▸ **TASK**:
Count the lines in the entries below that include the word "BOTTOM". Give nothing but the number.

[Source records]
++++++++++++++++++++
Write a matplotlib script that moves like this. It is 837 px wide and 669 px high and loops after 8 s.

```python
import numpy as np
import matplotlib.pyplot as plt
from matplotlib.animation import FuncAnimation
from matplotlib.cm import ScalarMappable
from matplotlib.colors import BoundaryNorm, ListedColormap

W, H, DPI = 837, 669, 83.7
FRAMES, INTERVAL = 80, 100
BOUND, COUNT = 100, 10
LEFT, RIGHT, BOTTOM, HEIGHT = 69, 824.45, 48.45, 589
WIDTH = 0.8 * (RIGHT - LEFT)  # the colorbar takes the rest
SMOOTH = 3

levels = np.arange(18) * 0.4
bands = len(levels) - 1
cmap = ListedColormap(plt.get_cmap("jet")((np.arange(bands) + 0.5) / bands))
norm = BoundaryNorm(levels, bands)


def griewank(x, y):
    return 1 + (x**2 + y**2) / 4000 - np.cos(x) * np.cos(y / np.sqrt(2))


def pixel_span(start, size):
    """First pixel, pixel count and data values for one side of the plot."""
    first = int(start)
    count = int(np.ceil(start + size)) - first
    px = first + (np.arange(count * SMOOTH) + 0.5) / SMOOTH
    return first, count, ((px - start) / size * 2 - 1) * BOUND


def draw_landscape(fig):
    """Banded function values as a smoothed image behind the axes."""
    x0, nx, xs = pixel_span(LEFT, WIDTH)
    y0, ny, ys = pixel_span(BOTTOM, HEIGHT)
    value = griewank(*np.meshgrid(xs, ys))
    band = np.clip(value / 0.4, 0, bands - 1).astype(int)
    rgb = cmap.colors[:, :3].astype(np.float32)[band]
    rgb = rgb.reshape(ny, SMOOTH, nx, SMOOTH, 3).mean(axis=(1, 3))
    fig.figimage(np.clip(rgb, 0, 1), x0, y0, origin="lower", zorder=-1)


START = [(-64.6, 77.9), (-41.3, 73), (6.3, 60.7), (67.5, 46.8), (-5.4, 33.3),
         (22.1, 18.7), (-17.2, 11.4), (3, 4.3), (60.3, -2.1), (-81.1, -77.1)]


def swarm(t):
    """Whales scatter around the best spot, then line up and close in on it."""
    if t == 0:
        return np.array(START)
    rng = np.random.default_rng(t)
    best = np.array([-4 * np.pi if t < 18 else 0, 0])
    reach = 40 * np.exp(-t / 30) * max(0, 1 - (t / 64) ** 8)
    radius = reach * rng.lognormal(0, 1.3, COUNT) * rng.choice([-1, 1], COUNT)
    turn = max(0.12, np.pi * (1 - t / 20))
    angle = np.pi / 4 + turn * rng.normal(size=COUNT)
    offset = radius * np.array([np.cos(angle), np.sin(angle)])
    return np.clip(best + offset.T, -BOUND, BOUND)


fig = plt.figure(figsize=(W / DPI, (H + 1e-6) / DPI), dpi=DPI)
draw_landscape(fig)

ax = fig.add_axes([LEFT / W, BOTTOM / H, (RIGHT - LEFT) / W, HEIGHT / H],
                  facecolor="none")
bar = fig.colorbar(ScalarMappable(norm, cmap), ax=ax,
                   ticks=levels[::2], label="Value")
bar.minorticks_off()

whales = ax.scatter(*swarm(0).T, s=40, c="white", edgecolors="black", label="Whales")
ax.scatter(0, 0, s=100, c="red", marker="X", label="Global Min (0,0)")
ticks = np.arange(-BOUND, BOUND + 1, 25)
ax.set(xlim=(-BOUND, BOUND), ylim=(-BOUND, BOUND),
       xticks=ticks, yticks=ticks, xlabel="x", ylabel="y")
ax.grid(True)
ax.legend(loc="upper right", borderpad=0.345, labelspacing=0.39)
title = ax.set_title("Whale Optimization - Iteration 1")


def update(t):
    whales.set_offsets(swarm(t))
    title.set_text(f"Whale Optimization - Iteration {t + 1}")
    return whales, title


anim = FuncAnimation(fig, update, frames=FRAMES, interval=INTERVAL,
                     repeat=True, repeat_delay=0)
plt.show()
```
++++++++++++++++++++
▸ **SOLUTION**:
3